***** Data supplied *****

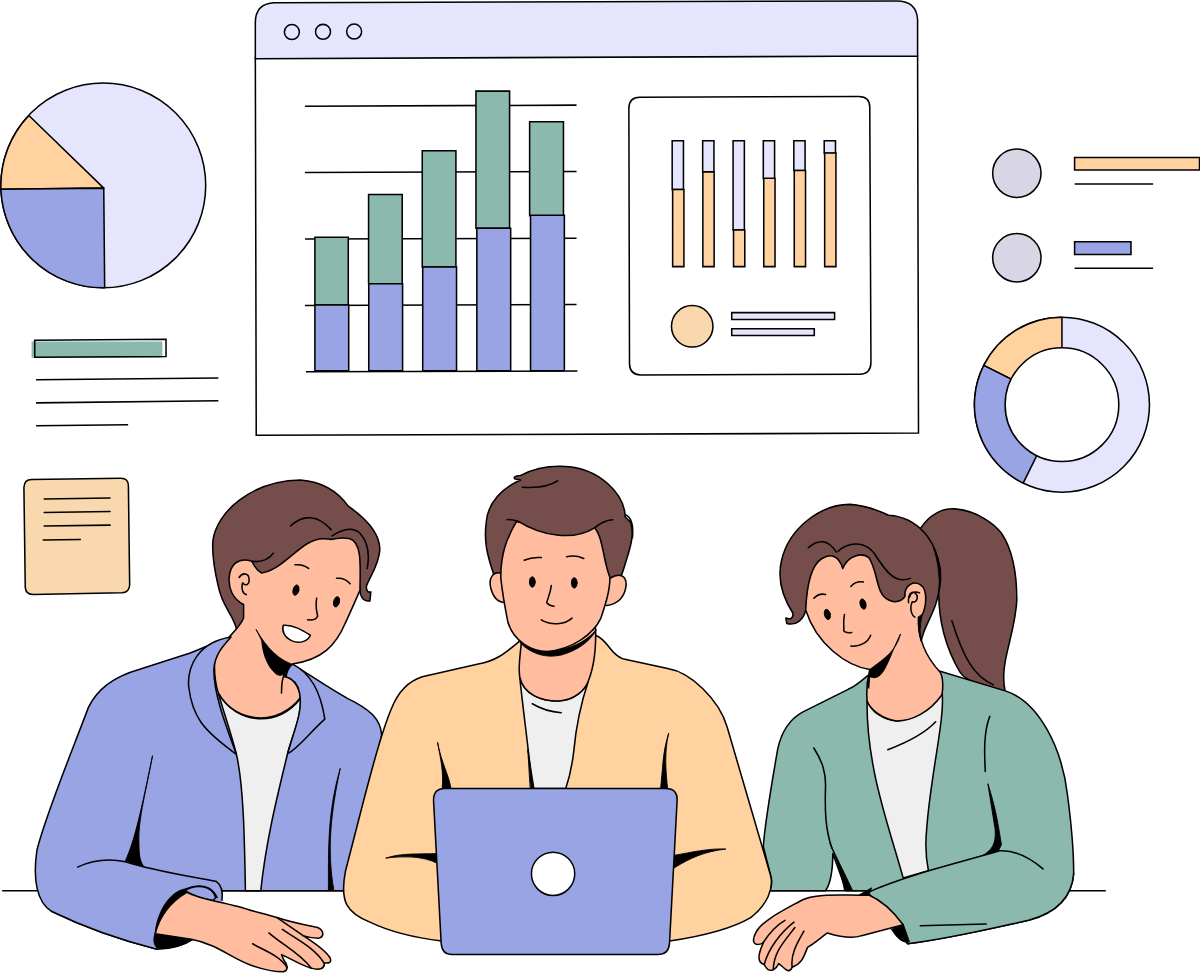
<!DOCTYPE html>
<html lang="en">
<head>
<meta charset="utf-8">
<title>Team reviewing data</title>
<style>
:root{--ink:#000;--paper:#fff;--lavender:#e5e5fe;--blue:#98a4e3;--green:#8bb9ae;--orange:#ffd2a0;--tan:#f9d8ad;--grey:#d8d6e4;--skin:#ffbc9f;--hair:#754d4b;--shirt:#efefef}
html,body{margin:0;width:1200px;height:974px;overflow:hidden;background:var(--paper)}
.scene{display:block;width:1200px;height:974px;fill:none;stroke:var(--ink);stroke-width:1.7;stroke-linejoin:round;stroke-linecap:round}
.paper{fill:var(--paper)}.lavender{fill:var(--lavender)}.blue{fill:var(--blue)}.green{fill:var(--green)}.orange{fill:var(--orange)}.tan{fill:var(--tan)}.grey{fill:var(--grey)}.skin{fill:var(--skin)}.hair{fill:var(--hair)}.shirt{fill:var(--shirt)}
.shade{fill:var(--ink);stroke-width:1}
.flat{stroke:none}
.chart{stroke-linecap:butt;stroke-linejoin:miter}
</style>
</head>
<body>
<main>
<svg class="scene" viewBox="0 0 1330 1079.5" role="img" aria-label="Three colleagues at a table with a laptop, with charts on a board behind them">
<defs>
<ellipse id="eye" class="shade" rx="3.2" ry="5.8"/>
</defs>

<g id="browser-window" class="chart">
<path class="paper" d="M283 64L284 482.500L1018 480L1017 62Z"/>
<path class="lavender" d="M283 65V25Q283 4 304 3L994 1Q1016 1 1017 22V62Z"/>
<circle cx="323.500" cy="35.500" r="8.300"/><circle cx="358" cy="35.300" r="8.300"/><circle cx="392.500" cy="35" r="8.300"/>
</g>

<g id="bar-chart" class="chart">
<path d="M338 117.700L639 116.500M338 191.200L639 190M338 265L639 264M338 338.500L639 337.500M339 412L640 411.300"/>
<path class="green" d="M349 263h37v75h-37zM408.500 215.500h37.300v99h-37.300zM468 167h37.300v129h-37.300zM527.500 101h37.300v152h-37.300zM587 135h37.500v104h-37.500z"/>
<path class="blue" d="M349 338h37.500v73h-37.500zM408.700 314.500h37.500v96.500h-37.500zM468.500 296h37.500v115h-37.500zM528.500 253h37.500v158h-37.500zM588 238.500h37.500v172.500h-37.500z"/>
</g>

<g id="progress-card" class="chart">
<path class="paper" d="M709 107.700L952 107Q964 107 964 119L965.300 402Q965 414.500 953 414.700L710 415.500Q698 415.500 697.700 403L697 120Q697 108 709 107.700Z"/>
<path class="lavender" d="M745 156h12.500v54h-12.500zM778.800 156h12.500v35h-12.500zM812.500 156h12.500v99h-12.500zM846 156h12.500v42h-12.500zM879.800 156h12.500v33h-12.500zM913.500 156h12.500v14h-12.500z"/>
<path class="orange" d="M745.500 210h12.500v85.500h-12.500zM779 190.500h12.500v105h-12.500zM813 255h12.500v40.500h-12.500zM846.500 197.500h12.500v98h-12.500zM880.300 189h12.500v106.500h-12.500zM914 169.500h12.500v126h-12.500z"/>
<circle class="tan" cx="767.200" cy="361.700" r="23"/>
<path class="lavender" d="M811 346.500h114v7.500h-114zM811 364.300h91.500v7.500h-91.500z"/>
</g>

<g id="pie-chart">
<circle class="lavender" cx="114.500" cy="205.500" r="113.500"/>
<path class="orange" d="M115 208.500L32 128A113.500 113.500 0 0 0 1 209.800Z"/>
<path class="blue" d="M115 208.500L1 209.800A113.500 113.500 0 0 0 116 319Z"/>
</g>

<g id="text-block" class="chart">
<path class="green flat" d="M35 378.500H180V396.500H35z"/>
<path d="M38.500 377L184 376V395L38.500 396Z"/>
<path d="M40 421L242 419M40 446.500L242 444.200M40 471.800L142 470.700"/>
</g>

<g id="note">
<path class="tan" d="M35 531.500L134 530Q142 530 142.300 538L143.700 648Q143.500 656.500 135 657L37 659Q28.500 659 28 651L26.500 540Q27 531.500 35 531.500Z"/>
<path d="M49 553L122 552M49 568L122 567M49 583L122 582M48 598.500L89 598"/>
</g>

<g id="legend" class="chart">
<circle class="grey" cx="1127" cy="192" r="26.800"/><circle class="grey" cx="1127" cy="285.700" r="26.800"/>
<path class="orange" d="M1191 174.500h138.500v14h-138.500z"/>
<path class="blue" d="M1191 268h62.500v14h-62.500z"/>
<path d="M1191 204h87M1191 297.300h87"/>
</g>

<g id="donut-chart">
<circle class="lavender" cx="1177" cy="448.500" r="97"/>
<path class="orange" d="M1177 448.500V351.500A97 97 0 0 0 1090.300 405Z"/>
<path class="blue" d="M1177 448.500L1090.300 405A97 97 0 0 0 1134 535.500Z"/>
<circle class="paper" cx="1177" cy="448.500" r="63"/>
</g>

<path id="table-edge" d="M3 987.300H1225"/>

<g id="colleague-left">
<path class="blue" d="M256 706C240 711 228 717 210 724L154 742C126 750 108 763 98 784C80 832 51 902 41 942C36 975 41 1000 57 1010C98 1030 138 1043 174 1052L246 987.300H382L423 815C422 797 410 786 385 774C365 763 345 749 324 736Z"/>
<path class="shirt" d="M242 768C262 804 310 806 333 774C335 792 325 812 319 834C308 880 295 930 289 987.300H272C271 930 270 870 262 836C256 812 248 790 242 768Z"/>
<path class="hair" d="M262 697C259 682 246 672 242 650C236 625 235 612 236 599C240 568 278 533 333 532C360 534 376 547 386 561C409 577 421 592 421 609C420 627 409 640 406 650C406 655 408 657 411 656L410 666C402 667 398 660 399 650L330 700L265 700Z"/>
<path class="skin" d="M290 635C316 631 334 597 358 597C363 597 365 597 367 598C374 596 382 596 388 597C402 602 399 630 399 654C393 668 388 679 383 690C372 716 357 731 324 736L315 750C323 750 332 760 333 773C310 804 262 804 242 768C238 756 237 745 238 729C247 708 264 700 270 685L270 670C258 664 253 652 254 640C255 626 264 617 279 622Q284 632 290 635Z"/>
<path class="shade" d="M284 698C290 708 302 728 323 736C318 747 312 751 306 747C295 738 291 722 290 710Z"/>
<path d="M319 738C312 750 312 760 312 768"/>
<path class="blue" d="M256 706C218 712 208 740 209 760C213 795 225 809 262 836C250 803 237 770 237 742C238 725 248 715 256 706ZM324 736C345 746 356 770 360 797C345 810 330 830 319 835C325 811 336 790 332 768C330 757 324 752 317 750Q318 742 324 736Z"/>
<path d="M279 622C290 624 299 619 303 613M322 583C336 570 352 570 367 587M368 594C380 586 391 584 399 591C407 600 410 614 407 630M265 640C269 634 276 635 276 642C277 648 272 650 269 646C267 652 269 658 273 659M327 626Q336 625 342 630M373 641Q382 640 388 647M351 663C349 675 352 680 352 683Q350 688 341 687"/>
<use href="#eye" transform="translate(328 654) rotate(14)"/><use href="#eye" transform="translate(373 667) rotate(14)"/>
<path class="paper" d="M314 693C325 692 336 699 344 704C341 711 332 714 323 710C315 706 312 699 314 693Z"/>
<path class="shade" d="M169 838C160 885 153 910 154 935C154 946 155 956 160 961L139 954C150 930 157 895 169 838ZM377 852C367 900 362 940 370 987H364C364 940 363 900 377 852Z"/>
<path class="blue" d="M86 961C105 952 124 952 139 955C170 965 210 971 240 977C247 982 247 990 246 998L216 1040C205 1048 192 1052 174 1052C138 1043 98 1030 57 1010" stroke="none"/>
<path d="M86 961C105 952 124 952 139 955C170 965 210 971 240 977C247 982 247 990 246 998M57 1010C98 1030 138 1043 174 1052C192 1052 205 1047 216 1040"/>
<path class="shade" d="M172 1034C174 1012 187 988 206 985C220 979 236 981 241 995L210 990C194 1002 180 1018 178 1035L214 1040C204 1048 190 1052 174 1051Q168 1044 172 1034Z"/>
<path class="blue" d="M205 987C216 980 235 980 239 995L236 998Q218 995 205 987Z"/>
<path class="skin" d="M172 1035C177 1015 190 999 207 989C222 997 240 998 265 1005C280 1010 294 1013 307 1017C325 1023 342 1026 352 1028C359 1031 360 1038 353 1040C347 1040 342 1039 336 1037C347 1044 361 1053 366 1062C368 1067 364 1068 359 1067C361 1073 354 1076 345 1073C336 1071 325 1064 312 1058L315 1065C320 1070 319 1076 314 1077C303 1077 290 1074 279 1070C258 1063 240 1046 212 1041Z"/>
<path d="M307 1017L336 1037M313 1030C330 1042 348 1050 359 1067M298 1034C314 1048 332 1056 345 1073M280 1046C292 1053 310 1059 318 1072"/>
</g>

<g id="colleague-right">
<path class="hair" d="M1020 586C1030 570 1045 563 1058 564C1085 566 1104 583 1110 591C1124 612 1127 640 1127 665C1125 705 1107 735 1114 766C1094 761 1072 757 1064 745C1046 715 1038 680 1041 640Z"/>
<path d="M1055 688C1068 730 1080 750 1101 759"/>
<path class="hair" d="M871 685Q879 688 879 680C866 660 862 640 866 622C874 585 910 559 942 559C962 560 975 567 985 571C1015 573 1041 597 1042 640C1041 678 1024 690 1021 711L1000 720L893 676C891 686 883 694 872 691Z"/>
<path class="shade" d="M1035 608Q1047 630 1041 655Q1042 630 1035 608Z"/>
<path class="green" d="M963 748C956 753 950 760 940 764L890 789C875 797 866 812 862 830C855 870 848 910 846 938L854 970Q857 980 853 987.300H915C922 977 923 962 923 946L938 987.300H970L1006 1046C1050 1040 1095 1030 1140 1020C1170 1012 1188 995 1190 968C1190 945 1187 910 1183 880C1177 830 1152 778 1115 766L1042 744Z"/>
<path class="shirt" d="M961 776C966 790 980 798 994 799C1015 797 1035 782 1044 766C1048 795 1031 860 1027 920C1025 940 1027 955 1029 965L1001 973C985 915 960 850 961 776Z"/>
<path class="skin" d="M893 676C894 652 898 627 911 619C921 613 930 616 934 630C940 615 956 612 963 618C974 635 970 658 985 665C992 669 1000 666 1003 661C1002 650 1011 643 1020 648C1029 654 1027 675 1020 685L1018 684C1017 710 1028 730 1042 745C1046 752 1045 765 1044 770C1030 790 1010 799 994 799C978 797 965 787 961 777C960 765 961 755 964 742C938 738 905 714 893 676Z"/>
<path class="shade" d="M998 703C993 722 980 730 964 742V750C980 757 984 730 998 703ZM1018 684C1017 695 1019 705 1021 711Q1018 700 1022 681ZM964 748L963 763L961 757Z"/>
<path d="M896 607C907 597 918 598 927 612M929 611C940 600 958 600 968 612C980 630 990 648 1009 641M1007 668C1006 659 1010 655 1014 657C1019 661 1016 669 1011 667C1008 673 1010 682 1014 684M1008 662Q1010 654 1019 657M902 663Q908 657 915 659M943 650Q948 644 957 645M936 681C934 690 936 696 935 699Q937 702 944 701M943 716C953 717 962 712 965 704M984 831C1005 823 1025 813 1037 800M902 829C912 845 915 856 915 870C914 900 915 920 922 940M1097 794C1090 812 1091 835 1092 855"/>
<use href="#eye" transform="translate(917 681) rotate(-14)"/><use href="#eye" transform="translate(956.500 669.500) rotate(-14)"/>
<path class="shade" d="M920 935L945 987H936C932 965 926 950 920 935ZM1095 869C1105 900 1107 920 1110 936L1106 944L1088 949C1100 942 1104 935 1103 920Z"/>
<path class="green" d="M962 989C1005 970 1060 957 1108 943C1127 942 1142 951 1156 963L1190 968C1188 995 1170 1012 1140 1020C1095 1030 1050 1041 1006 1046Z" stroke="none"/>
<path d="M1190 968C1188 995 1170 1012 1140 1020C1095 1030 1050 1041 1006 1046L962 989C1005 970 1060 957 1108 943C1127 942 1142 951 1156 963M1020 1026L1093 1024"/>
<path class="shade" d="M952 992L966 984L963 992ZM988 1030L1001 1024L1008 1044Q998 1047 988 1030Z"/>
<path class="skin" d="M963 992C940 993 905 989 888 998C870 1008 845 1020 838 1033C832 1044 836 1050 846 1045C839 1060 840 1067 847 1069C850 1075 852 1076 857 1075C861 1073 862 1070 863 1068L868 1072C873 1077 876 1077 878 1072C889 1068 891 1060 895 1050C905 1044 911 1038 917 1034C930 1038 944 1041 955 1037L1001 1025C990 1010 977 998 963 992Z"/>
<path d="M870 1020C856 1028 849 1040 845 1046M880 1022C867 1032 852 1050 847 1069M881 1028C868 1045 858 1055 857 1074M891 1032C883 1046 876 1058 878 1072"/>
</g>

<g id="colleague-center">
<path class="orange" d="M578 709C562 722 552 732 530 736L468 750C449 756 440 770 434 785C419 820 400 900 383 965C376 1000 385 1012 410 1022C435 1034 465 1040 490 1043H742C775 1038 810 1030 832 1017C850 1003 858 985 854 970L806 806C797 775 765 745 740 741L690 730C675 724 675 710 660 704Z"/>
<path class="shirt" d="M576 750C580 770 600 777 619 777C637 776 648 765 652 755C642 785 638 810 636 832C634 850 630 865 627 874H590C586 830 580 790 576 750Z"/>
<path d="M590 780C600 786 610 789 622 790"/>
<path class="skin" d="M578 709C577 725 574 738 576 750C580 770 600 777 619 777C637 776 648 765 652 755C658 740 661 720 660 695Z"/>
<path class="shade" d="M577 703C595 726 635 727 661 698C654 711 640 721 622 726C604 730 588 724 577 713Z"/>
<path class="paper" d="M692 570C701 573 702 585 701 596L690 590Z"/>
<path class="hair" d="M547 636C540 615 536 600 539 578C541 556 558 540 577 532L571 531Q567 528 577 527C592 519 610 516 627 517C663 519 692 546 693 573L699 579C703 592 699 605 696 615C692 628 691 632 689 637L676 645L555 640Z"/>
<path class="skin" d="M557 636C547 632 541 640 544 652C547 664 553 668 561 668M676 641C686 635 694 637 694 648C693 662 684 670 672 671"/>
<path class="skin" d="M573 577C561 597 555 615 555 640C557 660 560 675 563 690C570 712 590 722 606 722C635 720 658 702 666 685C671 670 676 655 676 640C668 620 669 597 659 585C635 600 600 594 573 577Z"/>
<path d="M579 540C595 541 609 539 618 533M562 576Q569 575 575 579M659 585Q668 577 679 576M581 621Q590 617 600 618M628 617Q638 615 647 619M611 649C610 658 607 663 606 668Q608 671 614 672M600 687C610 693 625 693 634 685"/>
<use href="#eye" transform="translate(590 645)"/><use href="#eye" transform="translate(636.500 646)"/>
<path class="shade" d="M485 823C489 845 498 860 500 875H490C492 855 488 840 485 823ZM741 813C736 835 738 855 740 875H732C735 850 734 835 741 813ZM585 831L592 874H588ZM428 951C445 945 465 947 485 946V957C468 948 445 949 428 951ZM804 941C785 940 765 945 747 948V962C765 951 780 944 804 941Z"/>
</g>

<g id="laptop">
<path class="blue" d="M493 874H738Q751 874 750.500 887L742 1046Q741 1058 729 1058H501Q490 1058 489 1046L480.500 887Q480.500 874 493 874Z"/>
<circle class="paper" cx="613" cy="968.500" r="24"/>
</g>
</svg>
</main>
</body>
</html>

*****

- **What is being asked**: For each line above that contains the word "html", copy that line.

- **Solution below**:
<!DOCTYPE html>
<html lang="en">
html,body{margin:0;width:1200px;height:974px;overflow:hidden;background:var(--paper)}
</html>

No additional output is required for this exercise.